Britain has poor survival rates for 9 out of 10 cancers


The UK falling behind the rest of Europe in cancer survival rates.

The World Health Organisation (WHO) recently revealed global cancer cases have now reached 14 million each year. It also predicts that by 2025 the incidence of cancer around the world will hit 19 million cases every year.

These figures come at the same time as a report examining European survival rates five years after diagnosis, was published in Lancet Oncology. The analysis looks at 10 common types of cancer in some 10 million adult patients across more than 29 countries in Europe, diagnosed between 2000 and 2007.

In general, survival rates have been improving across the continent, with the Scandinavian countries in particular achieving high survival rates for most forms of cancers. The cancers with the most improved survival rates across the countries examined were prostate, rectal and non-Hodgkin lymphoma; seeing a 8.3%, 5.5% and 6.6% increase in five-year survival respectively between 2005-7 compared to 1999-2001.

It is, however, the discrepancies in the rate at which survival is improving in different countries that is causing concern. Maybe most surprising is that Britain is falling behind many of the other countries studied; this is despite increased investment in research and treatment. For example, the UK currently achieves lower survival rates for kidney cancer than eastern European countries like Latvia and Estonia.

Although overall the five-year survival rates in Britain have been slowly increasing over recent decades for most forms of cancer, it is still only comparable to or actually falling below the European average for 9 out of the 10 types that were looked at.

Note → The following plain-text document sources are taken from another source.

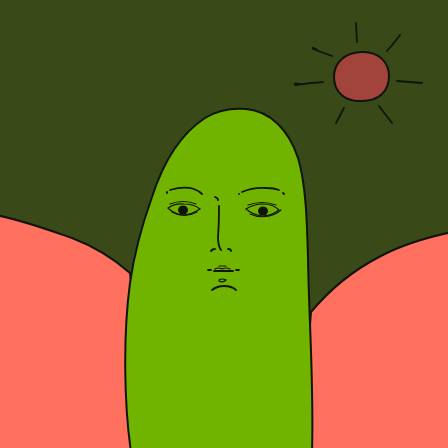
<!DOCTYPE html>
<html lang="en">
<head>
<meta charset="utf-8">
<title>Green figure under a red sun</title>
<style>
:root {
  --sky: #394a18;
  --hill: #ff705e;
  --body: #70b400;
  --sun: #a2443c;
  --ink: #10150a;
}
html, body { margin: 0; overflow: hidden; }
svg { display: block; width: 448px; height: 448px; }
.sky { fill: var(--sky); }
.hills { fill: var(--hill); }
.body { fill: var(--body); }
.sun-disc { fill: var(--sun); }
.outlined { stroke: var(--ink); stroke-width: 2; stroke-linejoin: round; }
.strokes { fill: none; stroke: var(--ink); stroke-width: 1.8; stroke-linecap: round; }
.fine { stroke-width: 1.2; }
.pupil { fill: var(--ink); }
</style>
</head>
<body>
<svg viewBox="0 0 448 448" role="img" aria-label="A tall green figure with a calm face between two coral hills, under a red sun">
  <rect class="sky" width="448" height="448"/>

  <g class="hills outlined">
    <path d="M-4 215C25 221 49 230 72 238C93 246 112 257 130 273L150 452H-4Z"/>
    <path d="M452 232C424 238 401 245 379 257C354 270 331 288 311 312L300 452H452Z"/>
  </g>

  <g class="sun">
    <path class="sun-disc outlined" d="M361 52C378 51 389 62 389 76C389 92 378 101 362 101C345 102 334 92 334 77C334 62 345 53 361 52Z"/>
    <g class="strokes">
      <path d="M356 23L357 42M400 35Q394 43 387 51M397 81L422 83M379 106L392 123M344 108L336 123M295 85Q309 83 323 82M313 49L332 56"/>
      <path d="M313 48L317 50M295 84L299 84" stroke-width="2.4"/>
    </g>
  </g>

  <path class="body outlined" d="M131 452C124 404 123 335 130 283C134 255 142 225 152 197C164 160 182 133 205 118C218 110 232 108 246 109C270 111 289 130 298 158C306 184 307 222 308 258C309 322 314 385 312 452Z"/>

  <g class="face">
    <g class="brows strokes">
      <path d="M170 190Q184 186 194 189Q199 191 202 194M167 192L167 193"/>
      <path d="M242 192Q253 187 267 188Q274 188 279 190M283 193L284 194M239 194L239 194"/>
    </g>
    <g class="eyes">
      <g class="strokes fine">
        <path d="M168 208Q175 203 184 204Q194 204 200 209Q191 215 182 215Q174 214 168 208Z"/>
        <path d="M170 204Q183 199 196 204M172 212Q184 219 197 212"/>
        <path d="M246 209Q254 204 263 204Q273 204 279 210Q271 216 262 216Q253 215 246 209Z"/>
        <path d="M248 205Q262 200 276 205M250 214Q263 220 277 213L281 210"/>
      </g>
      <ellipse class="pupil" cx="183" cy="210" rx="5" ry="4.5"/>
      <ellipse class="pupil" cx="263" cy="211" rx="5" ry="4.5"/>
    </g>
    <g class="nose strokes">
      <path d="M215 197Q218 198 218 200M219 206Q219 224 218 237Q218 246 221 250"/>
      <path d="M211 251Q212 249 215 249M228 249Q231 249 231 251"/>
    </g>
    <g class="mouth strokes">
      <path d="M219 266L226 266M215 269Q218 267 222 269Q226 267 230 269" class="fine"/>
      <path d="M208 270L211 270M214 271L233 271M236 270L239 270"/>
      <path d="M219 280Q222 278 226 280Q223 283 219 281Z" class="fine"/>
      <path d="M212 290Q217 286 224 286Q232 286 236 290"/>
    </g>
  </g>
</svg>
</body>
</html>
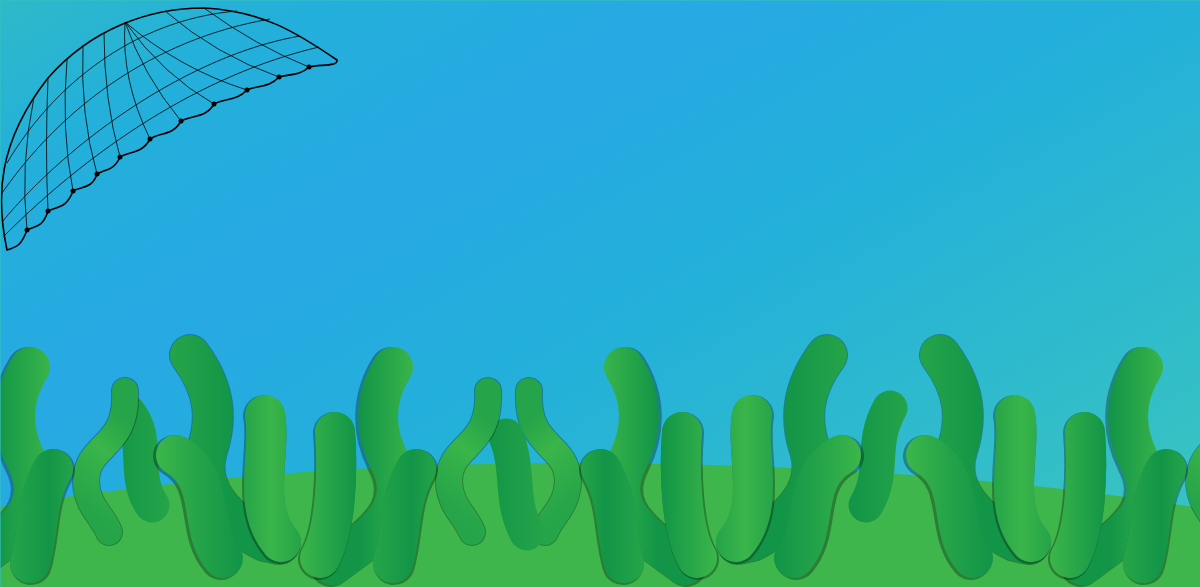
<!DOCTYPE html>
<html lang="en">
<head>
<meta charset="utf-8">
<title>Underwater kelp bed with net</title>
<style>
  :root {
    --teal: #2fb9c9;
    --blue: #27a9e3;
    --cyan: #23b0da;
    --lagoon: #36c1c4;
    --seabed: #3eb64b;
    --leaf: #3ab54a;
    --moss: #25a449;
    --deep: #129547;
    --ink: #000;
  }
  html, body { margin: 0; overflow: hidden; background: var(--blue); }
  svg { display: block; width: 1200px; height: 587px; }
  .s-teal { stop-color: var(--teal); }
  .s-blue { stop-color: var(--blue); }
  .s-cyan { stop-color: var(--cyan); }
  .s-lagoon { stop-color: var(--lagoon); }
  .s-leaf { stop-color: var(--leaf); }
  .s-moss { stop-color: var(--moss); }
  .s-deep { stop-color: var(--deep); }
  .seabed { fill: var(--seabed); }
  .stem { fill: none; stroke-linecap: round; stroke-linejoin: round; stroke-width: 40; }
  .thin { stroke-width: 26; }
  .mid { stroke-width: 35; }
  .shade { stroke: var(--ink); stroke-opacity: .3; stroke-width: 42; }
  .shade.thin { stroke-width: 28; }
  .net { fill: none; stroke: var(--ink); stroke-width: .8; }
  .rope { stroke-width: 1.6; stroke-linejoin: round; }
  .knots { fill: var(--ink); stroke: none; }
  .frame { fill: none; stroke: var(--lagoon); stroke-opacity: .6; }
</style>
</head>
<body>
<svg viewBox="0 0 1200 587" role="img" aria-label="Green kelp on the sea floor with a net at the top left">
  <defs>
    <linearGradient id="water" gradientUnits="userSpaceOnUse" x1="0" y1="0" x2="500" y2="850">
      <stop class="s-teal" offset="0"/>
      <stop class="s-cyan" offset=".15"/>
      <stop class="s-blue" offset=".37"/>
      <stop class="s-cyan" offset=".6"/>
      <stop class="s-lagoon" offset="1"/>
    </linearGradient>
    <linearGradient id="g-tall" gradientUnits="userSpaceOnUse" x1="170" y1="0" x2="232" y2="0">
      <stop class="s-moss" offset="0"/><stop class="s-deep" offset="1"/>
    </linearGradient>
    <linearGradient id="g-slant" gradientUnits="userSpaceOnUse" x1="160" y1="0" x2="240" y2="0">
      <stop class="s-leaf" offset="0"/><stop class="s-moss" offset=".45"/><stop class="s-deep" offset="1"/>
    </linearGradient>
    <linearGradient id="g-bright" gradientUnits="userSpaceOnUse" x1="243" y1="0" x2="300" y2="0">
      <stop class="s-moss" offset="0"/><stop class="s-leaf" offset=".5"/><stop class="s-moss" offset="1"/>
    </linearGradient>
    <linearGradient id="g-post" gradientUnits="userSpaceOnUse" x1="302" y1="0" x2="355" y2="0">
      <stop class="s-leaf" offset="0"/><stop class="s-deep" offset="1"/>
    </linearGradient>
    <linearGradient id="g-curl" gradientUnits="userSpaceOnUse" x1="360" y1="0" x2="414" y2="0">
      <stop class="s-deep" offset="0"/><stop class="s-leaf" offset="1"/>
    </linearGradient>
    <linearGradient id="g-stub" gradientUnits="userSpaceOnUse" x1="375" y1="0" x2="436" y2="0">
      <stop class="s-moss" offset="0"/><stop class="s-deep" offset=".6"/><stop class="s-moss" offset="1"/>
    </linearGradient>
    <linearGradient id="g-ribbon" gradientUnits="userSpaceOnUse" x1="440" y1="500" x2="500" y2="430">
      <stop class="s-moss" offset="0"/><stop class="s-leaf" offset=".6"/><stop class="s-moss" offset="1"/>
    </linearGradient>
    <linearGradient id="g-blade" gradientUnits="userSpaceOnUse" x1="488" y1="0" x2="545" y2="0">
      <stop class="s-deep" offset="0"/><stop class="s-moss" offset="1"/>
    </linearGradient>

    <path id="tall" d="M190 355C216 390 217 420 207 450C195 490 225 520 265 541L279 544"/>
    <path id="slant" d="M176 455C218 480 197 528 223 558"/>
    <path id="bright" d="M265 415C272 450 250 506 281 542"/>
    <path id="post" d="M335 432C338 470 336 530 320 558"/>
    <path id="curl" d="M393 367C374 397 374 430 389 460C410 500 386 524 360 545L333 565"/>
    <path id="stub" d="M416 469C398 500 402 532 393 563"/>
    <path id="ribbon" d="M488 391C491 450 449 442 449 482C450 506 465 515 472 532"/>
    <path id="blade" d="M506 436C520 470 509 500 527 533"/>

    <g id="edge-plants" class="stem">
      <use href="#curl" class="shade" x="-2" y="1"/>
      <use href="#curl" stroke="url(#g-curl)"/>
      <use href="#stub" class="shade" x="1" y="1"/>
      <use href="#stub" stroke="url(#g-stub)"/>
    </g>
    <g id="ribbon-plant" class="stem thin">
      <use href="#ribbon" class="shade thin"/>
      <use href="#ribbon" stroke="url(#g-ribbon)"/>
    </g>
    <g id="cluster" class="stem">
      <use href="#tall" class="shade"/>
      <use href="#tall" stroke="url(#g-tall)"/>
      <use href="#slant" class="shade" x="-2" y="1"/>
      <use href="#slant" stroke="url(#g-slant)"/>
      <use href="#bright" class="shade" x="-1" y="1"/>
      <use href="#bright" stroke="url(#g-bright)"/>
      <use href="#edge-plants"/>
      <use href="#post" class="shade" x="-1" y="1"/>
      <use href="#post" stroke="url(#g-post)"/>
    </g>
  </defs>

  <rect id="sea" width="1200" height="587" fill="url(#water)"/>
  <path class="seabed" d="M0 507C180 478 360 464 560 463C790 463 1000 476 1200 508V587H0Z"/>

  <g id="kelp">
    <path class="stem mid" stroke="url(#g-blade)" transform="translate(-376 0)" d="M504 412C527 440 507 474 528 505"/>
    <path class="stem mid" stroke="url(#g-blade)" transform="translate(364 0)" d="M526 408C505 445 522 472 502 505"/>
    <use href="#ribbon-plant" x="-363"/>
    <use href="#ribbon-plant" transform="translate(1017 0) scale(-1 1)"/>
    <use href="#blade" class="stem mid" stroke="url(#g-blade)"/>
    <use href="#ribbon-plant"/>
    <use href="#ribbon-plant" x="750"/>
    <use href="#edge-plants" x="-363"/>
    <use href="#cluster"/>
    <use href="#cluster" transform="translate(1017 0) scale(-1 1)"/>
    <use href="#cluster" x="750"/>
  </g>

  <g id="net" class="net">
    <g id="mesh-rows">
      <path d="M7 163C50 90 130 20 237 11"/>
      <path d="M2 193C60 110 150 40 270 19"/>
      <path d="M2 222C70 140 190 55 300 36"/>
      <path d="M4 236C90 150 200 75 319 47"/>
    </g>
    <g id="mesh-ribs">
      <path d="M34 97Q20 165 27 230"/>
      <path d="M48 78Q45 150 48 211"/>
      <path d="M67 60Q61 130 73 191"/>
      <path d="M83 45Q80 115 97 174"/>
      <path d="M104 33Q104 100 120 157"/>
      <path d="M125 22Q121 80 150 139"/>
      <path d="M125 22Q143 75 181 121"/>
      <path d="M125 22Q163 75 214 104"/>
      <path d="M125 22Q180 69 247 90"/>
      <path d="M165 11Q216 55 279 77"/>
      <path d="M204 8Q256 46 309 67"/>
    </g>
    <path class="rope" d="M7 250C-4 198 -3 143 48 78C92 28 150 8 204 8C262 11 296 32 337 60C338 67 319 64 309 67C300 76 289 74 279 77C269 88 258 85 247 90C237 101 225 98 214 104C206 118 192 115 181 121C173 136 160 132 150 139C142 154 130 151 120 157C114 171 105 169 97 174C92 189 82 186 73 191C66 209 58 206 48 211C43 227 36 226 27 230C20 249 14 247 7 250Z"/>
    <g class="knots">
      <circle cx="309" cy="67" r="2.5"/><circle cx="279" cy="77" r="2.5"/><circle cx="247" cy="90" r="2.5"/>
      <circle cx="214" cy="104" r="2.5"/><circle cx="181" cy="121" r="2.5"/><circle cx="150" cy="139" r="2.5"/>
      <circle cx="120" cy="157" r="2.5"/><circle cx="97" cy="174" r="2.5"/><circle cx="73" cy="191" r="2.5"/>
      <circle cx="48" cy="211" r="2.5"/><circle cx="27" cy="230" r="2.5"/>
    </g>
  </g>
  <path class="frame" d="M0.5 587V0.5H1200"/>
</svg>
</body>
</html>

It’s suggested that this is due to delays in diagnosis, which means that treatment is less effective in the later stages of the disease. Only in the case of skin cancer does the UK actually demonstrate a higher than average survival rate.

The study also looked at cancer survival by age. In general all countries saw a decrease in survival rate as age increased, but the results showed the UK has the worst rate for patients in their 70s and 80s.

There is no doubt that on the whole advancements in treatment have lead to an overall increase in the number of people surviving after cancer diagnosis. However, effort is still required to minimise the variance between countries. More awareness of risk factors and timely diagnosis is needed across the board.

Co-leader of the Lancet Oncology report Dr Roberta De Angelis reinforced that “there continues to be big disparities between countries, and international survival differences are narrowing for only a few cancers such as breast, rectum, prostate, and melanoma of the skin.”